- School A makes extensive use of simulation technology to compensate for a lack of available clinical settings, and produces graduates who are as clinically adept as students educated using more traditional clinical teaching models. What structures and practices make School A effective? What techniques do faculty at School A use that yield such positive results?
- Professor B does not lecture when teaching pharmacology to basic nursing students, yet the program’s graduates score higher on their pre-employment medication examinations and are deemed more competent in pharmacology as new nurses than are graduates from other schools. What techniques does this faculty member use that work so well? Do these techniques exist in the literature, and can they be replicated?
These are just two examples of what I will term “positive nursing education research.” My call to readers of the Journal of Nursing Education is to develop a program of positive nursing education research. Nursing education needs this type of inquiry to document what works in nursing education, why it works, and how it might be more widely used. This will require a sustained and rigorous focus on factors that promote resilience, foster innovation and creativity, and enable effective practices within the nursing education enterprise. Readers who know me may expect it of me, but I think identifying what makes for high licensure pass rates is as good a place as any to start.

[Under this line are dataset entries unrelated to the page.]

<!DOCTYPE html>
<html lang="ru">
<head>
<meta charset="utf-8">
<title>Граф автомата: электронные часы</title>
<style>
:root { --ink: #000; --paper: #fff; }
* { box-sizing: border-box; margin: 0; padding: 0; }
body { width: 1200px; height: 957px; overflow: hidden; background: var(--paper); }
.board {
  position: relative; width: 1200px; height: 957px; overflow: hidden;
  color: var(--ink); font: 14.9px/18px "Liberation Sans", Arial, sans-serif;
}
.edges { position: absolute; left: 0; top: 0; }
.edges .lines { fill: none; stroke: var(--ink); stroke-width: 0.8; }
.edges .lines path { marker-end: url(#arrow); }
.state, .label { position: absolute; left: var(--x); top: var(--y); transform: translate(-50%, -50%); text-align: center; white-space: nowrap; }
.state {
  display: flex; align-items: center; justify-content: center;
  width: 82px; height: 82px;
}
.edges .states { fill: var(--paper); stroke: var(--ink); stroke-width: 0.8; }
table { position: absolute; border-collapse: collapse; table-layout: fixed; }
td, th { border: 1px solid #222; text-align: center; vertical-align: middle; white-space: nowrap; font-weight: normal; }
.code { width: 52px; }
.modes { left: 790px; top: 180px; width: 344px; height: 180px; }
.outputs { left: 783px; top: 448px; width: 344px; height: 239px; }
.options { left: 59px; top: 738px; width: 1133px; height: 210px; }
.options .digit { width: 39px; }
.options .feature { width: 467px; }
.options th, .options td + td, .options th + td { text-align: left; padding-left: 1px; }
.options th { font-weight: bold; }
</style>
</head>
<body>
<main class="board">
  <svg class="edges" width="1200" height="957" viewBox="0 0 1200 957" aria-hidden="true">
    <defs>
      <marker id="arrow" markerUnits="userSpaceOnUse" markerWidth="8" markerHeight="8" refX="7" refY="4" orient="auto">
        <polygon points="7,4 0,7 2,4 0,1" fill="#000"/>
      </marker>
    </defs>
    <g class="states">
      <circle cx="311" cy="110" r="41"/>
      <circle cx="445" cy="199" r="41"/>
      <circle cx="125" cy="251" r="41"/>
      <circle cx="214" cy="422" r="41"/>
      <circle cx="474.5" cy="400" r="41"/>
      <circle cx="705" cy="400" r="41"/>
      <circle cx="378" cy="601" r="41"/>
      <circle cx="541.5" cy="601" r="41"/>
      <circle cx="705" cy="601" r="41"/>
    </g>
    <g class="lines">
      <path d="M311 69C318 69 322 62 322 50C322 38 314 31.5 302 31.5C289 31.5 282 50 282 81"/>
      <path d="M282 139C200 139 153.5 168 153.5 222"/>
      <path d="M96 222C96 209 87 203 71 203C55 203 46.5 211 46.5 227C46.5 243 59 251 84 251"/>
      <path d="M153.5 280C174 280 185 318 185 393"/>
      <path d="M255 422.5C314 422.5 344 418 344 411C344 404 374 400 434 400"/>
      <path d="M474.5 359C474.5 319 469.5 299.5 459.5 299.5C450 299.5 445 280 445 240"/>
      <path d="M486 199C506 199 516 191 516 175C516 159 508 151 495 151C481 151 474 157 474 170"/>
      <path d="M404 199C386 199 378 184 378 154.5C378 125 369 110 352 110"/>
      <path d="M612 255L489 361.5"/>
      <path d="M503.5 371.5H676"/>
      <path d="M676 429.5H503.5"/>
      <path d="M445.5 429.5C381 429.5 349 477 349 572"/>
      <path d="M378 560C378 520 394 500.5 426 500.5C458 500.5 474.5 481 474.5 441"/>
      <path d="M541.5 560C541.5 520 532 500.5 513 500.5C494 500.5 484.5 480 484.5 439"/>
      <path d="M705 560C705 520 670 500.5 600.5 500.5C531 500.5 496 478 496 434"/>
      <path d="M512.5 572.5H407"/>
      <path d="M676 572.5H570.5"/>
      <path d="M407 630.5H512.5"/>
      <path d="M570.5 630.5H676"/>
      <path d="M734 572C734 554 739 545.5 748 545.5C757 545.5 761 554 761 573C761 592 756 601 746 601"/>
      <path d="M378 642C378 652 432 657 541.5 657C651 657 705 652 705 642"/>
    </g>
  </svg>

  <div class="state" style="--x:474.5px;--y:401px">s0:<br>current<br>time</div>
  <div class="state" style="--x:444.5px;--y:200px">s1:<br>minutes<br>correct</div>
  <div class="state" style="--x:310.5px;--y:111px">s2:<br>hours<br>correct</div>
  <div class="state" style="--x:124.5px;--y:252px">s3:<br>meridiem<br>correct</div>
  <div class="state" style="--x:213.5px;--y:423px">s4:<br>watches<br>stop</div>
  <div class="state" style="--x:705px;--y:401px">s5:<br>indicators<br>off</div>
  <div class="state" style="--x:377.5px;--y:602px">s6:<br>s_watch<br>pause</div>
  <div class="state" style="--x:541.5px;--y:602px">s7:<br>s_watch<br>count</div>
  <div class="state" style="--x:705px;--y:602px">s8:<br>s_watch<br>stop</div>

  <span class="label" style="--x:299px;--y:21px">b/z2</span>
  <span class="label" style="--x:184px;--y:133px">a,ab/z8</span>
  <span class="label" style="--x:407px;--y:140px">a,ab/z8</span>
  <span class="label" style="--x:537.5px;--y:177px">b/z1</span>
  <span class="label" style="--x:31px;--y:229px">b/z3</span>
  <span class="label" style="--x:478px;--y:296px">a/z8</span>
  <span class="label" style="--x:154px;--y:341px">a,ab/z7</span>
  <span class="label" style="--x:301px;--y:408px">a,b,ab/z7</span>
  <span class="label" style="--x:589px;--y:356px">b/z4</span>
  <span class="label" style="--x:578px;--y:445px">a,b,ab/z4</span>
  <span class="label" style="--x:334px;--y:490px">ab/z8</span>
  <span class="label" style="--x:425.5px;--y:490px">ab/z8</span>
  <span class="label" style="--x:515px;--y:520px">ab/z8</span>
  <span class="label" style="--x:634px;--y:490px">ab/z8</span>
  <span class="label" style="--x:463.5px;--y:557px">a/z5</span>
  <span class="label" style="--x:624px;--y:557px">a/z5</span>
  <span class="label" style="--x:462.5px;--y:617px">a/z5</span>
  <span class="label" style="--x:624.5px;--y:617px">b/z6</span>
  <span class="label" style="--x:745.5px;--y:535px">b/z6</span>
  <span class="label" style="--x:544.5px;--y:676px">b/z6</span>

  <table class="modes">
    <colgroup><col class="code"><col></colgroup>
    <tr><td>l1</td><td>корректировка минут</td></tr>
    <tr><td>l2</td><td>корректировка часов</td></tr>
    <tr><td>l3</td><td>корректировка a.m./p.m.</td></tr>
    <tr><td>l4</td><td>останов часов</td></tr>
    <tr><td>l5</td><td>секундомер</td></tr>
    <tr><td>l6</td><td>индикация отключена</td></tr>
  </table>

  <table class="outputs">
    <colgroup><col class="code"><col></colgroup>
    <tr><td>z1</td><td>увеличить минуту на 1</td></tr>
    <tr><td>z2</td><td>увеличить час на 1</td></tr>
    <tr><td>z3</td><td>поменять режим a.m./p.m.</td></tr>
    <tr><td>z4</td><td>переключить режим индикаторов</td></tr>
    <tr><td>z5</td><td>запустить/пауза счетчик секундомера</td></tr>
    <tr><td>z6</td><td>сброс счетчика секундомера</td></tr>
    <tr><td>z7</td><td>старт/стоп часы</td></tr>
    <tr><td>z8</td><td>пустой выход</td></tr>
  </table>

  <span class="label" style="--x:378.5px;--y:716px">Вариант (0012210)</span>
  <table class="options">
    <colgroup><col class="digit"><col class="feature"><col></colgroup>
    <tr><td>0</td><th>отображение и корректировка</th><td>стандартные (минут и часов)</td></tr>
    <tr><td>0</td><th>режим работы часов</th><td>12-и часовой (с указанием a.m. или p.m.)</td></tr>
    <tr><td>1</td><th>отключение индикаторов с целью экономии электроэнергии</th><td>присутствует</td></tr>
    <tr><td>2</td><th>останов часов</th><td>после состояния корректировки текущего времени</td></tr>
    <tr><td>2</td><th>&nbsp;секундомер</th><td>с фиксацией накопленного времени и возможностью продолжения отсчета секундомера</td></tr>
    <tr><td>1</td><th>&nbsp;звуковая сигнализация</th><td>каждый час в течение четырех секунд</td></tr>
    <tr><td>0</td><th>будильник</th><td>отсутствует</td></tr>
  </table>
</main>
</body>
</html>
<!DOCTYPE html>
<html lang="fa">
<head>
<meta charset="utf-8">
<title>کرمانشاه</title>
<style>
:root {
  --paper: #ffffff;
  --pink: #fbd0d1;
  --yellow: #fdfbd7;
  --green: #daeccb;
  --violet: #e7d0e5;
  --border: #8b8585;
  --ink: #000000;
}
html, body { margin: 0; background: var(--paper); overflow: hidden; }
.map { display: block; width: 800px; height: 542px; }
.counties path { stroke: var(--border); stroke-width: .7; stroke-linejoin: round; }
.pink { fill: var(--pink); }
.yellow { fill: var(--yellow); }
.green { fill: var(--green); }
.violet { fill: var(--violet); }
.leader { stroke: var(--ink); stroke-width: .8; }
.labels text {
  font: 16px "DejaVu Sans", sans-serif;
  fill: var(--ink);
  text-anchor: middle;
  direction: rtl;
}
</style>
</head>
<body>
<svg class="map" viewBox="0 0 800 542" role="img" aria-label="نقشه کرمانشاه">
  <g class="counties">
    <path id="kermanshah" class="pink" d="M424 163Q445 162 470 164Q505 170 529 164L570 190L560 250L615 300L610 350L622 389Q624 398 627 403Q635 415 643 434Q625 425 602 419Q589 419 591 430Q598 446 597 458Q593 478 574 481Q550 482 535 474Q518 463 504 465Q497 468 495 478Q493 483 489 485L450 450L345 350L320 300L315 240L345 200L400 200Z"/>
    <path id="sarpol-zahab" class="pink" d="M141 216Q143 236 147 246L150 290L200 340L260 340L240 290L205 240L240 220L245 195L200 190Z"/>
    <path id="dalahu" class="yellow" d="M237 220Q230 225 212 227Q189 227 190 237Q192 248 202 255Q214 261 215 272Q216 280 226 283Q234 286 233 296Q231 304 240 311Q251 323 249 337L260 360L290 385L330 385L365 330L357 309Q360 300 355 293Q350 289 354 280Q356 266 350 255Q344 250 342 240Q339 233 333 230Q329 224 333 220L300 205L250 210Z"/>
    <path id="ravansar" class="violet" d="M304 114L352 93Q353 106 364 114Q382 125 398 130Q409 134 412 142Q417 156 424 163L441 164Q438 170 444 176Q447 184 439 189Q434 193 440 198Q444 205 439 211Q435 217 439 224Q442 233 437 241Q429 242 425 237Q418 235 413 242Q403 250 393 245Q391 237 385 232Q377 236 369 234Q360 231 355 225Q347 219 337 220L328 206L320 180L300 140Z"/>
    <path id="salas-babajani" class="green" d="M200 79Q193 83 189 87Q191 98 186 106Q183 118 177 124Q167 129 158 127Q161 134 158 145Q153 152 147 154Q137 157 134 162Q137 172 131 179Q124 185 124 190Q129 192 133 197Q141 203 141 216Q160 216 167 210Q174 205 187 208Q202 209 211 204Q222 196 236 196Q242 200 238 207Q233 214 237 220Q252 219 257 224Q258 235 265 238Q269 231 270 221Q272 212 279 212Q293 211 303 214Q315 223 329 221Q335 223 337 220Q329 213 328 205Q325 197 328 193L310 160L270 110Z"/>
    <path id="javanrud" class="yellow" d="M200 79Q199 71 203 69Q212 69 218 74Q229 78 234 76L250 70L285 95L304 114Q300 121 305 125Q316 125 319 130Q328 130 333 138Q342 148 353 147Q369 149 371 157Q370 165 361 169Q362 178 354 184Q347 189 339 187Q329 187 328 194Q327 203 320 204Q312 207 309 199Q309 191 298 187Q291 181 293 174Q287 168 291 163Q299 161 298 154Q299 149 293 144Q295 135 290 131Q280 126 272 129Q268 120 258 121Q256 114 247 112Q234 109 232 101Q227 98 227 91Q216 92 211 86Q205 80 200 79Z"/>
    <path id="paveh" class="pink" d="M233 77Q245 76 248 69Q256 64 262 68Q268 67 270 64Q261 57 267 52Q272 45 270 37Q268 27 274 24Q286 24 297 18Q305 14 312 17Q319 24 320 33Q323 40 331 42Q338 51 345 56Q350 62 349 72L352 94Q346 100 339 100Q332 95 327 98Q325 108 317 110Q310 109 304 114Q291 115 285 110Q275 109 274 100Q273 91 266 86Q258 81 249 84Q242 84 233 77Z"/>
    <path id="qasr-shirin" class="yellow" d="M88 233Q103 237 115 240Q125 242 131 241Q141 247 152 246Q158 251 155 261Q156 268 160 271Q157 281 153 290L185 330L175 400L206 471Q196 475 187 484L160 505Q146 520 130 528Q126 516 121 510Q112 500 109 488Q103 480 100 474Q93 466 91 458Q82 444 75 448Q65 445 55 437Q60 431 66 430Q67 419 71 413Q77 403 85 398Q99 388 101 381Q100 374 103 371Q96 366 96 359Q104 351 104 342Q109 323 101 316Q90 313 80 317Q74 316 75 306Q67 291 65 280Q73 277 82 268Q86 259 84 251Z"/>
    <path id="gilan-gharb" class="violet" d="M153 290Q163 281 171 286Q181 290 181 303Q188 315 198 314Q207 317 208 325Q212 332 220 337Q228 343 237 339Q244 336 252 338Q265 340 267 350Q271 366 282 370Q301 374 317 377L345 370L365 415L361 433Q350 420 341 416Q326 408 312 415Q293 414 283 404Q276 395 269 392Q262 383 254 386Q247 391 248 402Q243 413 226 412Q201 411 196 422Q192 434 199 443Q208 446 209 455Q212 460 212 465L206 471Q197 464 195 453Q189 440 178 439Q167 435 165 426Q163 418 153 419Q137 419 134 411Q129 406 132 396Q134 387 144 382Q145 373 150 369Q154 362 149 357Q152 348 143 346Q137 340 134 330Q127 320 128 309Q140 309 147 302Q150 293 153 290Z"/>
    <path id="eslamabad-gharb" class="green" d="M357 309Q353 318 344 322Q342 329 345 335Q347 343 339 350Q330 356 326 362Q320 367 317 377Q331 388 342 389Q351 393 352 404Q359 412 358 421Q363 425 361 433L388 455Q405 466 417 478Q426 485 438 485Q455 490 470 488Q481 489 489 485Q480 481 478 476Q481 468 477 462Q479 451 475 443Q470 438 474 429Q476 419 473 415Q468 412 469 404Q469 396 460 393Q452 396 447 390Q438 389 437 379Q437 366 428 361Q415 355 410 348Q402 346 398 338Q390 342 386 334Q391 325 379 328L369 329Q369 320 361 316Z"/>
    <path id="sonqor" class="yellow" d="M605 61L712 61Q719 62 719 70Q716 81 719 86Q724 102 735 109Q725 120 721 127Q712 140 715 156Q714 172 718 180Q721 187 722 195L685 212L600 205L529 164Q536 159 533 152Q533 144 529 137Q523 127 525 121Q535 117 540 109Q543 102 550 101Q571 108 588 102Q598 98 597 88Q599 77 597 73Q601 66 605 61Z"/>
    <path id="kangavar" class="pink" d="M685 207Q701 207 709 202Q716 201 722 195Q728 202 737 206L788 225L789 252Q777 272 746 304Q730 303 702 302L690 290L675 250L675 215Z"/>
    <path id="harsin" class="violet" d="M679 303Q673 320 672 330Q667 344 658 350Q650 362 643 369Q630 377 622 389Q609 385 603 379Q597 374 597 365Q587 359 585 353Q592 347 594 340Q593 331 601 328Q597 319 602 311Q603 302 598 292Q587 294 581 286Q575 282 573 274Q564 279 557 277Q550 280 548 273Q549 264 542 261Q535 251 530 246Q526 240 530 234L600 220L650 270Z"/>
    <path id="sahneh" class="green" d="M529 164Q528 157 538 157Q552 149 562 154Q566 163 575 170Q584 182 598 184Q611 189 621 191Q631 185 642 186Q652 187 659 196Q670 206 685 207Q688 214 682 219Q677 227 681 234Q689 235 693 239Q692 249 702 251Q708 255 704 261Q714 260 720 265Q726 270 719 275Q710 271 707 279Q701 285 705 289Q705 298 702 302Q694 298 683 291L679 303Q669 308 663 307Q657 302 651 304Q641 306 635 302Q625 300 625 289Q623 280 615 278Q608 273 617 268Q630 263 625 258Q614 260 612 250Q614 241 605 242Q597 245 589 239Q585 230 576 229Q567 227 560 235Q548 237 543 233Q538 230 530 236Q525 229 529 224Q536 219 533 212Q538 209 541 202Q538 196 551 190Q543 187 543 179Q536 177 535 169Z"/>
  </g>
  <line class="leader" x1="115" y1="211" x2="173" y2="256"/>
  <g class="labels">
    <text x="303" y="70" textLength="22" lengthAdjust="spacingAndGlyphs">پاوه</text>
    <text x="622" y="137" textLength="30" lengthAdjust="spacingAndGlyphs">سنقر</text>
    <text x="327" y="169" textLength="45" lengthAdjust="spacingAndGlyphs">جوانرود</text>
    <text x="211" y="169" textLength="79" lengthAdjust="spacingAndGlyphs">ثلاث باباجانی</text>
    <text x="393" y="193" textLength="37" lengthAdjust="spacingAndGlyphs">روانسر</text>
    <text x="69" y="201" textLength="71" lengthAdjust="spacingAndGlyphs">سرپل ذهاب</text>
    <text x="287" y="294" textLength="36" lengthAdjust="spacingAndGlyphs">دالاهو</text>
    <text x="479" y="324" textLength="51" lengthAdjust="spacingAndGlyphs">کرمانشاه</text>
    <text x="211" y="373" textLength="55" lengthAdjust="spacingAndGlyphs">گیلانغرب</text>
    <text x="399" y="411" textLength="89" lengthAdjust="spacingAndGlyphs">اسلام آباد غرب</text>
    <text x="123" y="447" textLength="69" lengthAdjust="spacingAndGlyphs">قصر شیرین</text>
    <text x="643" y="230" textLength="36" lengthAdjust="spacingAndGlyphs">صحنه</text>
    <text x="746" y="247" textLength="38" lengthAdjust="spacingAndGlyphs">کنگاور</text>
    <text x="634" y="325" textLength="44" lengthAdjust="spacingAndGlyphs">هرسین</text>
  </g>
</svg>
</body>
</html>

Darrell Spurlock, Jr., PhD, RN, NEA-BC
Mount Carmel College of Nursing
- Bain, K. (2004). What the best college teachers do. Boston, MA: Harvard University Press.
- Moody, R.C., Horton-Deutsch, S. & Pesut, D.J. (2007). Appreciative inquiry for leading in complex systems: Supporting the transformation of academic nursing culture. The Journal of Nursing Education, 46, 319–324.
- Seligman, M.E.P. (2011). Flourish: A visionary new understanding of happiness and well-being. New York, NY: Free Press.